─── DATA RECORDS ───

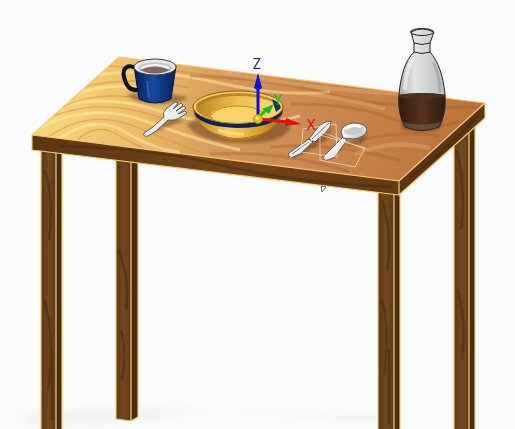
<!DOCTYPE html>
<html lang="en">
<head>
<meta charset="utf-8">
<title>Table setting model</title>
<style>
:root {
  --paper: #fafcfb;
  --edge: #f3c878;
  --leg: #65401a;
  --leg-side: #4a2c0f;
  --ink: #222;
  --axis-x: #e01010;
  --axis-y: #10c020;
  --axis-z: #1010d8;
}
html, body { margin: 0; overflow: hidden; background: var(--paper); }
svg { display: block; width: 515px; height: 429px; }
.edge { fill: none; stroke: var(--edge); stroke-width: 1.2; stroke-linejoin: round; }
.leg-front { fill: url(#legWood); }
.leg-side { fill: var(--leg-side); }
.leg-grain { fill: none; stroke: #3c220a; stroke-width: 2.5; opacity: .4; }
.steel { fill: url(#steel); stroke: #444; stroke-width: .8; stroke-linejoin: round; }
.outline { fill: none; stroke: var(--ink); stroke-width: 1; }
.shadow { fill: #4a2607; opacity: .42; filter: url(#soft); }
.axis-label { font: 14px Inter, "Liberation Sans", sans-serif; text-anchor: middle; }
</style>
</head>
<body>
<svg viewBox="0 0 515 429" role="img" aria-label="Wooden table with a mug, bowl, cutlery and carafe, and X, Y, Z axes">
  <defs>
    <linearGradient id="topWood" gradientUnits="userSpaceOnUse" x1="50" y1="90" x2="460" y2="150">
      <stop offset="0" stop-color="#f8d67c"/>
      <stop offset=".22" stop-color="#edbc68"/>
      <stop offset=".45" stop-color="#d2965a"/>
      <stop offset=".7" stop-color="#c9854c"/>
      <stop offset="1" stop-color="#bb753c"/>
    </linearGradient>
    <linearGradient id="legWood">
      <stop offset="0" stop-color="#5b3814"/>
      <stop offset=".5" stop-color="#70491f"/>
      <stop offset="1" stop-color="#5e3b17"/>
    </linearGradient>
    <linearGradient id="frontWood">
      <stop offset="0" stop-color="#5a3612"/>
      <stop offset=".5" stop-color="#744519"/>
      <stop offset="1" stop-color="#643a14"/>
    </linearGradient>
    <linearGradient id="mugBlue">
      <stop offset="0" stop-color="#061d55"/>
      <stop offset=".45" stop-color="#164a9c"/>
      <stop offset="1" stop-color="#07205c"/>
    </linearGradient>
    <linearGradient id="bowlOuter">
      <stop offset="0" stop-color="#b87c18"/>
      <stop offset=".4" stop-color="#f6cf60"/>
      <stop offset=".7" stop-color="#e0a632"/>
      <stop offset="1" stop-color="#a66c12"/>
    </linearGradient>
    <linearGradient id="bowlInner">
      <stop offset="0" stop-color="#bd821e"/>
      <stop offset=".5" stop-color="#eec04f"/>
      <stop offset="1" stop-color="#f9da79"/>
    </linearGradient>
    <linearGradient id="glass">
      <stop offset="0" stop-color="#a4a6a6"/>
      <stop offset=".35" stop-color="#e0e2e2"/>
      <stop offset="1" stop-color="#b0b2b2"/>
    </linearGradient>
    <linearGradient id="drink">
      <stop offset="0" stop-color="#2f1a0e"/>
      <stop offset=".5" stop-color="#553320"/>
      <stop offset="1" stop-color="#2c180d"/>
    </linearGradient>
    <linearGradient id="steel" x1="0" y1="0" x2="1" y2="1">
      <stop offset="0" stop-color="#fff"/>
      <stop offset=".55" stop-color="#e9ecee"/>
      <stop offset="1" stop-color="#a9adb0"/>
    </linearGradient>
    <filter id="soft" x="-30%" y="-50%" width="160%" height="200%"><feGaussianBlur stdDeviation="1.5"/></filter>
    <filter id="haze" x="-20%" y="-200%" width="140%" height="500%"><feGaussianBlur stdDeviation="4"/></filter>
    <clipPath id="topClip"><polygon points="119,57 485,103 399,181 32,135"/></clipPath>
    <clipPath id="bowlClip"><ellipse cx="238" cy="108" rx="43" ry="15"/></clipPath>
    <path id="carafeShape" d="M411 32Q422 26 434 32L430 43V52C438 61 443 75 445 94C446 110 443 120 439 127Q422 134 405 127C400 118 398 108 399 94C401 75 405 61 414 52V43Z"/>
    <clipPath id="carafeClip"><use href="#carafeShape"/></clipPath>
  </defs>

  <rect width="515" height="429" fill="#fafcfb"/>
  <path id="floor-shade" d="M20 414L116 408L378 414V422L215 410L138 421L30 424Z" fill="#e9eceb" opacity=".6" filter="url(#haze)"/>

  <g id="legs">
    <g id="leg-back-left">
      <polygon class="leg-front" points="116,160 131,160 131,421 116,419"/>
      <polygon class="leg-side" points="131,160 138,160 138,417 131,421"/>
      <path class="leg-grain" d="M119 250Q130 280 126 310M121 330Q127 350 122 380"/>
      <path class="edge" d="M116 161V419L131 421L138 417V163M131 162V421"/>
    </g>
    <g id="leg-back-right">
      <polygon class="leg-front" points="454,133 469,122 469,429 454,429"/>
      <polygon class="leg-side" points="469,126 475,120 475,429 469,429"/>
      <path class="leg-grain" d="M457 150Q466 190 461 230M458 290Q466 320 462 360"/>
      <path class="edge" d="M454 145V429M469 132V429M475 127V429"/>
    </g>
    <g id="leg-front-left">
      <polygon class="leg-front" points="41,150 56,152 56,429 41,429"/>
      <polygon class="leg-side" points="56,152 62,152 62,429 56,429"/>
      <path class="leg-grain" d="M45 170Q54 200 49 240M44 300Q55 330 48 390M52 350V420"/>
      <path class="edge" d="M41 151V429M56 153V429M62 154V429"/>
    </g>
    <g id="leg-front-right">
      <polygon class="leg-front" points="378,190 394,193 394,429 378,429"/>
      <polygon class="leg-side" points="394,193 400,192 400,429 394,429"/>
      <path class="leg-grain" d="M382 200Q393 235 387 270M382 300Q390 330 384 375M389 350V425"/>
      <path class="edge" d="M378 192V429M394 195V429M400 194V429"/>
    </g>
  </g>

  <g id="tabletop">
    <polygon points="119,57 485,103 399,181 32,135" fill="url(#topWood)"/>
    <g id="wood-grain" clip-path="url(#topClip)" fill="none">
      <g stroke="#fff0a8" stroke-width="3" opacity=".5">
        <path d="M30 118Q90 88 160 111T300 116"/>
        <path d="M35 130Q90 101 145 121T240 150"/>
        <path d="M70 96Q115 78 170 93"/>
        <path d="M96 75Q150 67 215 82T330 92"/>
        <path d="M60 138Q95 114 125 132T180 152"/>
      </g>
      <g stroke="#c88b3c" stroke-width="1.3" opacity=".5">
        <path d="M36 124Q90 95 152 115T290 128"/>
        <path d="M60 108Q105 86 165 104"/>
        <path d="M80 88Q130 74 190 88"/>
        <path d="M108 66Q170 68 240 80"/>
        <path d="M50 136Q90 108 136 127T200 152"/>
        <path d="M78 139Q98 122 118 135L144 149"/>
      </g>
      <g stroke="#9d5527" stroke-width="3" opacity=".3">
        <path d="M190 76Q270 78 330 94T480 107"/>
        <path d="M290 104Q350 103 390 118T460 121"/>
        <path d="M270 147Q330 142 400 160"/>
        <path d="M360 140Q405 130 440 136"/>
        <path d="M210 154Q285 150 350 172"/>
      </g>
      <g stroke="#e6b27b" stroke-width="4" opacity=".4">
        <path d="M220 72Q300 88 400 94"/>
        <path d="M290 92Q340 96 385 109"/>
        <path d="M355 154Q390 139 430 148"/>
      </g>
    </g>
    <polygon points="32,135 399,181 399,195 32,150" fill="url(#frontWood)"/>
    <path class="leg-grain" d="M60 146Q150 148 220 165T392 187"/>
    <polygon points="399,181 485,103 485,118 399,195" fill="#5b3411"/>
    <path d="M410 177Q440 157 476 117" class="leg-grain"/>
    <path class="edge" d="M119 57L485 103L399 181L32 135ZM32 135V150L399 195L485 118V103M399 181V195"/>
  </g>

  <g id="mug">
    <path class="shadow" d="M127 94Q152 90 172 94L187 97Q186 103 158 104Q132 103 127 94Z"/>
    <path d="M137 69C128 63 122 68 124 77C126 86 130 91 138 90" fill="none" stroke="#111" stroke-width="4"/>
    <path d="M134 66L139 99Q155 107 171 99L176 66Z" fill="url(#mugBlue)" stroke="#081638"/>
    <ellipse cx="155" cy="67" rx="21" ry="8" fill="#e5e7e9" stroke="#444"/>
    <ellipse cx="155" cy="68" rx="17" ry="5.5" fill="#c5c4c6"/>
    <path d="M140 70Q155 63 170 70Q155 77 140 70Z" fill="#80665f"/>
    <path d="M141 68Q155 62 169 68" fill="none" stroke="#f7f7f8" stroke-width="2"/>
    <path d="M147 81L149 98" stroke="#4a7bc5" stroke-width="2" opacity=".5"/>
  </g>

  <g id="fork">
    <path class="shadow" d="M147 136L169 118L186 120L172 125Z"/>
    <path class="steel" d="M144 133Q142 137 148 136L156 131L168 120Q176 121 181 117L187 113L185 111L178 114L186 108L184 106L176 111L183 105L181 103L173 109L178 103L175 102L166 109Q162 113 164 117L153 127Z"/>
  </g>

  <g id="bowl">
    <path class="shadow" d="M187 125Q195 113 240 114Q290 118 290 128Q284 143 244 143Q198 143 187 125Z"/>
    <path d="M193 106C194 122 206 131 218 135Q238 143 259 135C272 131 282 122 283 106Z" fill="url(#bowlOuter)" stroke="#9b6510" stroke-width=".8"/>
    <path d="M218 134Q238 142 259 134L258 137Q238 144 219 137Z" fill="#b57a18"/>
    <path d="M194 109Q203 123 238 124Q273 123 283 109L282 114Q272 128 238 128Q203 127 195 115Z" fill="#0b2458"/>
    <ellipse cx="238" cy="107" rx="45" ry="16" fill="#f4cf68" stroke="#87570c" stroke-width=".9"/>
    <ellipse cx="238" cy="108" rx="42" ry="14" fill="url(#bowlInner)"/>
    <g clip-path="url(#bowlClip)">
      <path d="M194 101Q207 91 238 91Q270 91 283 102L280 107Q266 96 238 96Q211 96 197 107Z" fill="#a97419" opacity=".7"/>
      <ellipse cx="238" cy="115" rx="27" ry="9" fill="#f7d468"/>
      <path d="M211 115Q218 106 238 106Q258 106 265 115" fill="none" stroke="#c58b25"/>
      <path d="M272 99Q281 103 281 108L276 112Z" fill="#17305e"/>
    </g>
    <path d="M218 130Q229 134 244 134" fill="none" stroke="#fff0ae" stroke-width="3" opacity=".55"/>
  </g>

  <g id="knife">
    <path class="shadow" d="M292 158L312 142L333 127L326 140L303 154Z"/>
    <path class="steel" d="M289 153Q287 158 293 157L300 154L313 142L309 139Z"/>
    <path class="steel" d="M309 139L319 126Q325 121 331 121Q332 126 327 131L315 142Z"/>
    <path d="M312 139L329 123M292 154L309 142" stroke="#555" stroke-width=".8"/>
  </g>

  <g id="spoon">
    <path class="shadow" d="M328 160L349 143L368 134L362 143L344 147Z"/>
    <path class="steel" d="M324 156Q322 161 328 160L335 157L347 140L343 137Z"/>
    <path class="steel" d="M343 138L341 132Q342 125 353 123Q366 123 367 130Q366 137 354 139Z"/>
    <ellipse cx="354" cy="130" rx="10" ry="5" fill="#c7cbce" transform="rotate(-8 354 130)"/>
    <path d="M346 129Q352 124 361 127" fill="none" stroke="#fff" stroke-width="2"/>
  </g>

  <g id="reference-planes" fill="none" stroke="#fff2e0" stroke-width=".8" opacity=".75">
    <path d="M303 129L336 124L337 157L301 152Z"/>
    <path d="M320 135L365 148L355 167L320 160Z"/>
    <path d="M290 158L322 132L365 149"/>
  </g>
  <path id="plane-marker" d="M321 186L326 187L322 192Z" fill="#fafcfb" stroke="#444" stroke-width=".8"/>

  <g id="carafe">
    <path class="shadow" d="M401 123Q420 116 442 124L438 130Q420 134 402 129Z"/>
    <use href="#carafeShape" fill="url(#glass)" opacity=".88"/>
    <g clip-path="url(#carafeClip)">
      <path d="M396 95Q422 91 448 95V135H396Z" fill="url(#drink)"/>
      <ellipse cx="422" cy="96" rx="23" ry="3" fill="#4c3020"/>
      <path d="M398 120Q422 129 446 120V135H398Z" fill="#786a60" opacity=".5"/>
      <path d="M413 57Q406 69 405 90" fill="none" stroke="#fff" stroke-width="4" opacity=".5"/>
      <path d="M433 62Q440 76 440 92" fill="none" stroke="#888" stroke-width="3" opacity=".4"/>
    </g>
    <use href="#carafeShape" class="outline"/>
    <ellipse class="outline" cx="422" cy="32" rx="11.5" ry="3.5"/>
    <path class="outline" d="M414 43Q422 46 430 43M414 52Q422 55 430 52" stroke-width=".7"/>
  </g>

  <g id="axes">
    <g id="axis-z">
      <path d="M258 118V86" stroke="#1010d8" stroke-width="3"/>
      <path d="M254 88L258 73L262 88Q258 91 254 88Z" fill="#1010d8"/>
      <text class="axis-label" x="257" y="69" fill="#1c1c9c">Z</text>
    </g>
    <g id="axis-y">
      <path d="M258 118L266 110" stroke="#10c020" stroke-width="3"/>
      <path d="M262 109L274 104L269 114Z" fill="#10c020"/>
      <text class="axis-label" x="278" y="105" fill="#10c020">Y</text>
    </g>
    <g id="axis-x">
      <path d="M259 119L288 122" stroke="#e01010" stroke-width="3"/>
      <path d="M286 118L301 124L285 126Z" fill="#e01010"/>
      <text class="axis-label" x="311" y="130" fill="#e01010">X</text>
    </g>
    <circle cx="258" cy="119" r="4.5" fill="#e4bd22" stroke="#a27c10" stroke-width=".7"/>
    <circle cx="257" cy="118" r="1.5" fill="#fff3a5"/>
  </g>
</svg>
</body>
</html>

───

▶ **PROBLEM STATEMENT**: Look through the entries above, find each line containing "axis", and copy it.

▶ **SOLUTION TO THIS PROBLEM**:
  --axis-x: #e01010;
  --axis-y: #10c020;
  --axis-z: #1010d8;
.axis-label { font: 14px Inter, "Liberation Sans", sans-serif; text-anchor: middle; }
    <g id="axis-z">
      <text class="axis-label" x="257" y="69" fill="#1c1c9c">Z</text>
    <g id="axis-y">
      <text class="axis-label" x="278" y="105" fill="#10c020">Y</text>
    <g id="axis-x">
      <text class="axis-label" x="311" y="130" fill="#e01010">X</text>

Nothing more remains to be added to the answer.